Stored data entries
[Start of Attachment]

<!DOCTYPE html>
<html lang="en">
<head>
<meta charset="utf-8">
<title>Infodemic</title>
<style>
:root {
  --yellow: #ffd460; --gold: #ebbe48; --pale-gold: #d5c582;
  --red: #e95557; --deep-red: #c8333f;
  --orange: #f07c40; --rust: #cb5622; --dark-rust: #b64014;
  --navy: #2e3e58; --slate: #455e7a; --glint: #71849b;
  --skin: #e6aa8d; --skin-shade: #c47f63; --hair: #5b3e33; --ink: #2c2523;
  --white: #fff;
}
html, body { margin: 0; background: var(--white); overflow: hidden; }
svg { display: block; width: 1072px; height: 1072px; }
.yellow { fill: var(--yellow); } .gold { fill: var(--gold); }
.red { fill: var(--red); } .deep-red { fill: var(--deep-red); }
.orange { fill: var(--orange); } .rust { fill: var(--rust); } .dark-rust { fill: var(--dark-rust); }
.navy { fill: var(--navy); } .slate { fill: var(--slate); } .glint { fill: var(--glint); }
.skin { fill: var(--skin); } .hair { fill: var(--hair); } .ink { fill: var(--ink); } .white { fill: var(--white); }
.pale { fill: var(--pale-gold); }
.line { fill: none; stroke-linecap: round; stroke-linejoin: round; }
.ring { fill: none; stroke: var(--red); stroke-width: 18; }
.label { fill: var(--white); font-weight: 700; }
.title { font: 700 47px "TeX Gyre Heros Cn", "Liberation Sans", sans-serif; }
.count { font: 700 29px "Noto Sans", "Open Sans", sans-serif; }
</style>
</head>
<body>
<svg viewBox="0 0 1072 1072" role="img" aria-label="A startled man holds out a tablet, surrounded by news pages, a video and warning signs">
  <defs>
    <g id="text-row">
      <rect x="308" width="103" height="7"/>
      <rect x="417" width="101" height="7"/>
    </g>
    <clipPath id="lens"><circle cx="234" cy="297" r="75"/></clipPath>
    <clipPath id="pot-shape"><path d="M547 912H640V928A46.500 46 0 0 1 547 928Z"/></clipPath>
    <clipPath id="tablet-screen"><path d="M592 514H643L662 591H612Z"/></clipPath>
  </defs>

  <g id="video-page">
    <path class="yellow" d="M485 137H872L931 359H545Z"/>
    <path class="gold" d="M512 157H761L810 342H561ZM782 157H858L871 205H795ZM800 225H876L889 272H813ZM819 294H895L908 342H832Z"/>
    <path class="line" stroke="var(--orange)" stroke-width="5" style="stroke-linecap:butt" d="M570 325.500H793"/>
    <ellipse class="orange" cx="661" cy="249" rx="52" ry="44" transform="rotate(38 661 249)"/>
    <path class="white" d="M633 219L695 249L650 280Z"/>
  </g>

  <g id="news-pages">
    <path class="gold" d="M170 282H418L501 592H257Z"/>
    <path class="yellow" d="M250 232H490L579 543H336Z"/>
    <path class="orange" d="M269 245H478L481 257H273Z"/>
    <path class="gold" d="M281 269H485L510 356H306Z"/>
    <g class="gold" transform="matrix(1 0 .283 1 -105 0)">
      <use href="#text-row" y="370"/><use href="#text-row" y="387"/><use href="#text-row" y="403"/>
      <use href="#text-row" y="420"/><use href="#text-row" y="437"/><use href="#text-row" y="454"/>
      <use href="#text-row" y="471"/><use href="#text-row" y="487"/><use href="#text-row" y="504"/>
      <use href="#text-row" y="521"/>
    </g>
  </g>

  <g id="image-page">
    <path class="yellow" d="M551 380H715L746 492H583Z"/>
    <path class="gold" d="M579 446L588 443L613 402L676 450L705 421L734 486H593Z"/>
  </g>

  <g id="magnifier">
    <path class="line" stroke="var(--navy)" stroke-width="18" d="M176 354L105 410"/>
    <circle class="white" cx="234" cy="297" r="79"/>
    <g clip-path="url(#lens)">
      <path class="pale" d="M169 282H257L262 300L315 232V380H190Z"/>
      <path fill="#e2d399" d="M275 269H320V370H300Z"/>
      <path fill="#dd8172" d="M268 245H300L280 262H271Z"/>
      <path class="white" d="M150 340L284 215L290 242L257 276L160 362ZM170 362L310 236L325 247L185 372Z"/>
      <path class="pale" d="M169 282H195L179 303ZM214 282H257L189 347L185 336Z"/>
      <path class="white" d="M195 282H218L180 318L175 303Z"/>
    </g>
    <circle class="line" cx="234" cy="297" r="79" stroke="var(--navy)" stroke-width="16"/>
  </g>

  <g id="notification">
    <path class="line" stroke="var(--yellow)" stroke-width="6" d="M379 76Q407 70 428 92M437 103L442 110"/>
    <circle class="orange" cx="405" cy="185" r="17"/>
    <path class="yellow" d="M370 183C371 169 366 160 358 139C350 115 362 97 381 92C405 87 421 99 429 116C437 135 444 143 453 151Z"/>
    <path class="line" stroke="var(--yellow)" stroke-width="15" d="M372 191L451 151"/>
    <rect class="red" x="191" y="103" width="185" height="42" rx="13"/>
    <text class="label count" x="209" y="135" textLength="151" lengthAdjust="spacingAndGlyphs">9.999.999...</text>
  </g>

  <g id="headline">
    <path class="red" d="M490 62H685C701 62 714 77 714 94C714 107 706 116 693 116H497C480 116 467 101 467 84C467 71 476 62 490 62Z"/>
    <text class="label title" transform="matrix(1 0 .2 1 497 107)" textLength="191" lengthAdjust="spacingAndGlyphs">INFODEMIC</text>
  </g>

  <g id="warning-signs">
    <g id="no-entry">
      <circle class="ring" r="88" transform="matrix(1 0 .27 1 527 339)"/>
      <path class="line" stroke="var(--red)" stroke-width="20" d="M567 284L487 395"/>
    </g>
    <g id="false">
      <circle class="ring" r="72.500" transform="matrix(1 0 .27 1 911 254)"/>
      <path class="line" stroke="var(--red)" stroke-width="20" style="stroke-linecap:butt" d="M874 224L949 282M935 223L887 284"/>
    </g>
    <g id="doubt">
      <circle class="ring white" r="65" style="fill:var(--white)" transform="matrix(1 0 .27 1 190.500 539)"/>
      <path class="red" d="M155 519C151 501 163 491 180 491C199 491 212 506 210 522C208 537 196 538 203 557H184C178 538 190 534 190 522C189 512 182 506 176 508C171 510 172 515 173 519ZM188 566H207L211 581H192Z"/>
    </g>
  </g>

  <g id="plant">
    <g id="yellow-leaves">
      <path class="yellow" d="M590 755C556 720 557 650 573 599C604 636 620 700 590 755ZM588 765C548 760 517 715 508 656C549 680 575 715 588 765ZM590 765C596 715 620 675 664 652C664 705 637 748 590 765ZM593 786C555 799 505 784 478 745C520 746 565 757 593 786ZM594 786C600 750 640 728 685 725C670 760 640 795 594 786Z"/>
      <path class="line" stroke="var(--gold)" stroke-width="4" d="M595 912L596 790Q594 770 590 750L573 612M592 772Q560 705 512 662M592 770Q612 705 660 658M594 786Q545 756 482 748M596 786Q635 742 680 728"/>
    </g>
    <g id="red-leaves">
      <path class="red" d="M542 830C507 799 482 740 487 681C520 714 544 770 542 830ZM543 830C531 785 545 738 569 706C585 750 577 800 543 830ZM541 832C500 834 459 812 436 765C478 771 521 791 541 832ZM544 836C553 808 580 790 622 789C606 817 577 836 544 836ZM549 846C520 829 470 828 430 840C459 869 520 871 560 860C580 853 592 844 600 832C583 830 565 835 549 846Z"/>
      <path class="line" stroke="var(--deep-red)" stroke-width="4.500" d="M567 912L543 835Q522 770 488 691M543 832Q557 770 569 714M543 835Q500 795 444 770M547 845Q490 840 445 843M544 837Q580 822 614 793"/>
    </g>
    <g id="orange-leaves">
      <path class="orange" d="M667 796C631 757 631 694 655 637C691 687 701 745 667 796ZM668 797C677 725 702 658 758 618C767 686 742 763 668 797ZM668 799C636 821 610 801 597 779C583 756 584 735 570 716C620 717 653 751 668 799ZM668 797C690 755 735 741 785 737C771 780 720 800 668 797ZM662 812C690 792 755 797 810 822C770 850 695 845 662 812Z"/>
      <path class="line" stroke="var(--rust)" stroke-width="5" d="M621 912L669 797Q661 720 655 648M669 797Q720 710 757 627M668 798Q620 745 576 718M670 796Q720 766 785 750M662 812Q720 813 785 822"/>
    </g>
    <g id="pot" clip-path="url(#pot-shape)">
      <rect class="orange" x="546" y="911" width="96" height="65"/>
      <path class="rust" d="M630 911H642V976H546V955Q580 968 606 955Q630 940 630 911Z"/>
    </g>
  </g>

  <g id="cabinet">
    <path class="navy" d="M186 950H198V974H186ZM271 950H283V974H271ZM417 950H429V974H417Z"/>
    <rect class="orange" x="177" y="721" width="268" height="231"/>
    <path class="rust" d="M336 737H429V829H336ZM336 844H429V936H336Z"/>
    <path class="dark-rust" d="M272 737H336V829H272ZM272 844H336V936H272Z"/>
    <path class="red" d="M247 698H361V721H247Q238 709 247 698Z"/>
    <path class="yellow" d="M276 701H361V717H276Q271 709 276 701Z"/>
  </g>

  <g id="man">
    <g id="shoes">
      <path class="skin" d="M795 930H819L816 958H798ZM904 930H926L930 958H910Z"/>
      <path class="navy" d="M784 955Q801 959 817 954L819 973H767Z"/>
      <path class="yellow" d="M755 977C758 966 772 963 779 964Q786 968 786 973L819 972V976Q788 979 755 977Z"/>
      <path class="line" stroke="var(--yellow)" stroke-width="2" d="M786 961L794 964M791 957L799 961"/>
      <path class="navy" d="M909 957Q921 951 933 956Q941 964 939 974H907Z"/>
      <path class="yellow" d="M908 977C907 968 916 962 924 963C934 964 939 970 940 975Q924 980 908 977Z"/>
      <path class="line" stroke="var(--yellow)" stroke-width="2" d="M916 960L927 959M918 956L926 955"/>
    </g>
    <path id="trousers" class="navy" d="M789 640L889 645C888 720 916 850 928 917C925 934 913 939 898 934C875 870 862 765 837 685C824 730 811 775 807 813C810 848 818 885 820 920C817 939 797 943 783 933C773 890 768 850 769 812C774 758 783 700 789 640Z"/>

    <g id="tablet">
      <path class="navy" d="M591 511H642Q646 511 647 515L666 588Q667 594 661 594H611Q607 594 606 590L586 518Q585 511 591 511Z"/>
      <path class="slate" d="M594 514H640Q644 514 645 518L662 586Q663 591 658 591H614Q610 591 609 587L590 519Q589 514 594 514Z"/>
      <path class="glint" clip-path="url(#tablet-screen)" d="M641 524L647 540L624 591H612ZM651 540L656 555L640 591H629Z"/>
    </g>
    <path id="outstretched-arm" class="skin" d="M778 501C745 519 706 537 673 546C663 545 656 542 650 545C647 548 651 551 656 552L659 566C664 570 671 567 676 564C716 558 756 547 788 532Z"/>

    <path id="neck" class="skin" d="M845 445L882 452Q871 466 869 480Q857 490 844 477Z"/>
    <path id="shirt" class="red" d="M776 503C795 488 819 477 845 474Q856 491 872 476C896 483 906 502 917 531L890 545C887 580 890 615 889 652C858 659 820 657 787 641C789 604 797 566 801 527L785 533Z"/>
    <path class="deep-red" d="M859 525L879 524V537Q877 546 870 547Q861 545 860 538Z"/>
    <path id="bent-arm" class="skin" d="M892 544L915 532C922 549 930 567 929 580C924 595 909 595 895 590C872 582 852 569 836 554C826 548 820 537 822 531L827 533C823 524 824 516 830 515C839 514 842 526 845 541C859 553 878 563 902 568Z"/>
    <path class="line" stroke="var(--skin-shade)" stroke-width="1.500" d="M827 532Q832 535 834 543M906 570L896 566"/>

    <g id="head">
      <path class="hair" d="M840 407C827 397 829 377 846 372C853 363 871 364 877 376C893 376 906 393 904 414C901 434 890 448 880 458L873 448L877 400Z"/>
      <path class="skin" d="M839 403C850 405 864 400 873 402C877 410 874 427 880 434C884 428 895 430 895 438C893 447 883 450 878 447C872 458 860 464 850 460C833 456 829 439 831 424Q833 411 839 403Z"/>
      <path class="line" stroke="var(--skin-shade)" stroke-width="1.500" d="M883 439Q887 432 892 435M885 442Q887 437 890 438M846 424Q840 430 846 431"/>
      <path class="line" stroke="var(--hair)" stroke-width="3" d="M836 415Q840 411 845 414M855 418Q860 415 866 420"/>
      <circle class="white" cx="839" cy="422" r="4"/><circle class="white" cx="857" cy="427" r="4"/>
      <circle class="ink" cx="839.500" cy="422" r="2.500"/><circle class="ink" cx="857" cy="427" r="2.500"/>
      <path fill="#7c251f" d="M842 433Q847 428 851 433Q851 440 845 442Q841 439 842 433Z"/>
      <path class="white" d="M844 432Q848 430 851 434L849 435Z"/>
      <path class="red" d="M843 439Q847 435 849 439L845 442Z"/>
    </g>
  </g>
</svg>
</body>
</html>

[End of Attachment]
[Start of Attachment]

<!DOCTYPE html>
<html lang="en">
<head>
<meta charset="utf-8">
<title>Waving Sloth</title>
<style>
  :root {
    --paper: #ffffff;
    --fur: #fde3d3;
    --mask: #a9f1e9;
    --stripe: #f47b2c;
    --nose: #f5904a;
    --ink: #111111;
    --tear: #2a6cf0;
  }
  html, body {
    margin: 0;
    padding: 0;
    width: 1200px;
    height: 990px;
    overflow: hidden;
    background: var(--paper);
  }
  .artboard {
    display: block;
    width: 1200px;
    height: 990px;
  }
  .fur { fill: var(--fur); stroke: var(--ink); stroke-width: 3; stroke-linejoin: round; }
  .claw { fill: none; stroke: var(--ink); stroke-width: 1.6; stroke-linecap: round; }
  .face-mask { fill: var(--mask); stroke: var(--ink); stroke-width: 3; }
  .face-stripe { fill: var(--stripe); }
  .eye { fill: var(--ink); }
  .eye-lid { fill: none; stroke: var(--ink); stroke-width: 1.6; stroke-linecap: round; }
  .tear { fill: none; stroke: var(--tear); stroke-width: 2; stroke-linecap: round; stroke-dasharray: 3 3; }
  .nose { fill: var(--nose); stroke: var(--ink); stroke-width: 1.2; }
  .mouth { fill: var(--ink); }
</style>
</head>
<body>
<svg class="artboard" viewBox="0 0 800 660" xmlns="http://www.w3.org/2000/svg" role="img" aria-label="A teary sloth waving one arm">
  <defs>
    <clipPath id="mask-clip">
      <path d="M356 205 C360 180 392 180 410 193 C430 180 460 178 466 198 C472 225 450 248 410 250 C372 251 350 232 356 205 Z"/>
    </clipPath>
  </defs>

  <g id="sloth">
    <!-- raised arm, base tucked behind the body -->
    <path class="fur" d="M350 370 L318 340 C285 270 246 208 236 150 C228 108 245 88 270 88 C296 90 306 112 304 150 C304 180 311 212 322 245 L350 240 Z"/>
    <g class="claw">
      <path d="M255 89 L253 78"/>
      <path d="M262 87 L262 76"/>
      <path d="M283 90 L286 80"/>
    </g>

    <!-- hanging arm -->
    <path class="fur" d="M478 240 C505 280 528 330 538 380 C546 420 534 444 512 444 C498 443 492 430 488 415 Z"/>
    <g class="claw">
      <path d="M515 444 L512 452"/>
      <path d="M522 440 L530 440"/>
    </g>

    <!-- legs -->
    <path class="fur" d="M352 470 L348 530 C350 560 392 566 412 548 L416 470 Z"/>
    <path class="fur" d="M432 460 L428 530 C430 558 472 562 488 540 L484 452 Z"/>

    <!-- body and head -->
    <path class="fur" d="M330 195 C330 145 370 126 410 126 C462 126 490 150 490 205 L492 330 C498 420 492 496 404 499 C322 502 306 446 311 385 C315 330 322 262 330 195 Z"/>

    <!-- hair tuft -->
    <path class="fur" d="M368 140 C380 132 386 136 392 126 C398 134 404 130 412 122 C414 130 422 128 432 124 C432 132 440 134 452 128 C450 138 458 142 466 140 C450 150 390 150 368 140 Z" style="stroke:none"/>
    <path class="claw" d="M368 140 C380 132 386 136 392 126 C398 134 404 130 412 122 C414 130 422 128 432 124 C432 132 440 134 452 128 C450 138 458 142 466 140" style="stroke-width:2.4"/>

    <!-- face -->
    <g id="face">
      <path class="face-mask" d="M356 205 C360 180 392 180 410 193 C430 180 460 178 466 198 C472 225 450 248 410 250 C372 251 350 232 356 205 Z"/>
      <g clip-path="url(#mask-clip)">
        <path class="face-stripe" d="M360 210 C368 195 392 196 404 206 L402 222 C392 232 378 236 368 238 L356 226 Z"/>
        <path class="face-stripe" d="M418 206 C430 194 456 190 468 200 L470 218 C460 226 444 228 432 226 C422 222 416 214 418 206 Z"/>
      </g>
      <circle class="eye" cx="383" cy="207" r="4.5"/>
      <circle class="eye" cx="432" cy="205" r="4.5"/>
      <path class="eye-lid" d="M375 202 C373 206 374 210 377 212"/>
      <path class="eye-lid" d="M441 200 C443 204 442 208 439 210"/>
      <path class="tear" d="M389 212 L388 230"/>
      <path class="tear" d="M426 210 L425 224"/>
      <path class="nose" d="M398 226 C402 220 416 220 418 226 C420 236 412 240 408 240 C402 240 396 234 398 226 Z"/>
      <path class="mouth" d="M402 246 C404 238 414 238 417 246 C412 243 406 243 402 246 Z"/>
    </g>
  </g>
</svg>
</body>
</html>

[End of Attachment]

* _WHAT IS BEING ASKED_
Set down, unchanged, only those lines above that fall between the line with "<title>Infodemic</title>" and the line with "--orange: #f07c40; --rust: #cb5622;", the two end lines included.

* _TASK OUTPUT_
<title>Infodemic</title>
<style>
:root {
  --yellow: #ffd460; --gold: #ebbe48; --pale-gold: #d5c582;
  --red: #e95557; --deep-red: #c8333f;
  --orange: #f07c40; --rust: #cb5622; --dark-rust: #b64014;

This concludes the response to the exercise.